These are some other questions that people often ask about the abortion pill. Alexandra Perez, Pharm.D., M.B.A., BCGP, has reviewed the answers.

Do abortion pills damage the womb?

Abortion pills will not damage the womb. In rare situations, there may be a risk of damage if some parts of the pregnancy remain inside the uterus or if the uterus becomes infected.

How much do abortion pills cost?

Planned Parenthood, a nonprofit organization that provides abortion care, reports that the abortion pill can cost up to $750. Talk with your doctor and insurance provider about your specific coverage and potential out-of-pocket costs. You may also be able to find financial assistance through a local health clinic.  

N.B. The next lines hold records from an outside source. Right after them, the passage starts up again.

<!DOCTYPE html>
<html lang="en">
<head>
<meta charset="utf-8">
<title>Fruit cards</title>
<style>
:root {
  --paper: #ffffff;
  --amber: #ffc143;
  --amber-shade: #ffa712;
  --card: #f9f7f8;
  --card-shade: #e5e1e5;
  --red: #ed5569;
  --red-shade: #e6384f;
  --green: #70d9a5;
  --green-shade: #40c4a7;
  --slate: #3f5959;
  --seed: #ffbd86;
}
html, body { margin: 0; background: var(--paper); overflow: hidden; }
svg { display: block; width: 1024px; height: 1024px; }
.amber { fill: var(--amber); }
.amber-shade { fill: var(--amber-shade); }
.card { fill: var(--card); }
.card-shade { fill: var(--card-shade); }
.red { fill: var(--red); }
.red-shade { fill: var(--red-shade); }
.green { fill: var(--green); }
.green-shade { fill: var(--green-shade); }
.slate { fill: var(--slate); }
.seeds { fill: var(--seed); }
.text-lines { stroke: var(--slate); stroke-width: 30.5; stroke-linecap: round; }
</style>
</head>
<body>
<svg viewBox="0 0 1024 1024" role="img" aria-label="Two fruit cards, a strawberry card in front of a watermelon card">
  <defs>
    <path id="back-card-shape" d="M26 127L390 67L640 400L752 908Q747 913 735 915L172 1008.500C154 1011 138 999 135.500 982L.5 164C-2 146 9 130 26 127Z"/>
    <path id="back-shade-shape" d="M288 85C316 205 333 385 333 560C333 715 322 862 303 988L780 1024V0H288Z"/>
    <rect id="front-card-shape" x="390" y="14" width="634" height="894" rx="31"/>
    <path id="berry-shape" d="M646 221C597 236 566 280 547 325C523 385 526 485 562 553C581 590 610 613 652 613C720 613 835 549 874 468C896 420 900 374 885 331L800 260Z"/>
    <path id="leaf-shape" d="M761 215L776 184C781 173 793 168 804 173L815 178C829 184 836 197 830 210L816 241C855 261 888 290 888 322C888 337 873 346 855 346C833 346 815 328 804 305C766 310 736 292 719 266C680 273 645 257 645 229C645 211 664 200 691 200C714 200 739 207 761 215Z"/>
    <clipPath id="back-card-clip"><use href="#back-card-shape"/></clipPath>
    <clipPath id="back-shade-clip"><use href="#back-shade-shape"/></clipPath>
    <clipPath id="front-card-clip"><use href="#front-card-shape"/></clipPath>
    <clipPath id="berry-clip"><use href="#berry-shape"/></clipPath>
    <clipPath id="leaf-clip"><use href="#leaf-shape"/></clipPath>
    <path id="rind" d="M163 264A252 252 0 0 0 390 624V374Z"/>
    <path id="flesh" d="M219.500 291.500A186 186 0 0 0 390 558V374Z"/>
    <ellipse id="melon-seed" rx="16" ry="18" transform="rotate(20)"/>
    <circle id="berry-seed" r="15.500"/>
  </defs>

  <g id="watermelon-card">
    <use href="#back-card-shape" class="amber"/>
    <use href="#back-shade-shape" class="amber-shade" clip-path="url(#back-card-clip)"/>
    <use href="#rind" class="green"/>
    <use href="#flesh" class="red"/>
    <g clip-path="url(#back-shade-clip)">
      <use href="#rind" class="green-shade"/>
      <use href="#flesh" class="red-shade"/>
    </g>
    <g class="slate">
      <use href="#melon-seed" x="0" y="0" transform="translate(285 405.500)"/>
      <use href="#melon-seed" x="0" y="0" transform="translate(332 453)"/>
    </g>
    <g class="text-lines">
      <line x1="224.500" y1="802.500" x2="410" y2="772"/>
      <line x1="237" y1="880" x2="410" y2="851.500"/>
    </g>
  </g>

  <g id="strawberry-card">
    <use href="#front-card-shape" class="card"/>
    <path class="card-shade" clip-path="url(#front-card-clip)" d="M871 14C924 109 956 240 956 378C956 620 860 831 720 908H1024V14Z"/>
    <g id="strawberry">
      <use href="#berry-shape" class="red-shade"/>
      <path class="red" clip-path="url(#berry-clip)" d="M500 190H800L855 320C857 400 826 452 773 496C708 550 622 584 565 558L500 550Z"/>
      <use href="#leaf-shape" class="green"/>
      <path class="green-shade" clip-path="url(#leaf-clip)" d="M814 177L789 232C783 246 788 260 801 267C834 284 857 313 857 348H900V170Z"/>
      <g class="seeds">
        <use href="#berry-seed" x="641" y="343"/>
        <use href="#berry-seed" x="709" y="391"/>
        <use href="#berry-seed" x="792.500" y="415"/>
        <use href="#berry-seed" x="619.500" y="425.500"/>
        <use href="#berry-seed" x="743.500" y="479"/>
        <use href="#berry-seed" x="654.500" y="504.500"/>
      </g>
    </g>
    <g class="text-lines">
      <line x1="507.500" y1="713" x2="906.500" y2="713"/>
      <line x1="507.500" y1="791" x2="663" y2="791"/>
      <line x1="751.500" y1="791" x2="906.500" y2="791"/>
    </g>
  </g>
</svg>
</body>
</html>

Is the abortion pill the same as Plan B?

The abortion pill is not the same as Plan B, or the “morning after” pill. Plan B is an emergency contraceptive that you can take within 72 hours of having sex without contraception. It works by blocking ovulation and fertilization to prevent pregnancy from occurring. It does not end a pregnancy.

Summary

The term “abortion pill” actually refers to two medications that, when taken as prescribed, can end a pregnancy. A medication abortion is a safe, noninvasive method of pregnancy termination.

A medication abortion is very effective. More than half of early abortions in the U.S. are medication abortions.

Talk with your doctor about laws in your state regarding access to medication abortions. Also, discuss your individual risk factors to determine if medication abortion is the right option for you.

Was this helpful?
21

Medical Reviewer: Alexandra Perez, PharmD, MBA, BCGP
Last Review Date: 2022 Jun 24
View All Pregnancy Articles
THIS TOOL DOES NOT PROVIDE MEDICAL ADVICE. It is intended for informational purposes only. It is not a substitute for professional medical advice, diagnosis or treatment. Never ignore professional medical advice in seeking treatment because of something you have read on the site. If you think you may have a medical emergency, immediately call your doctor or dial 911.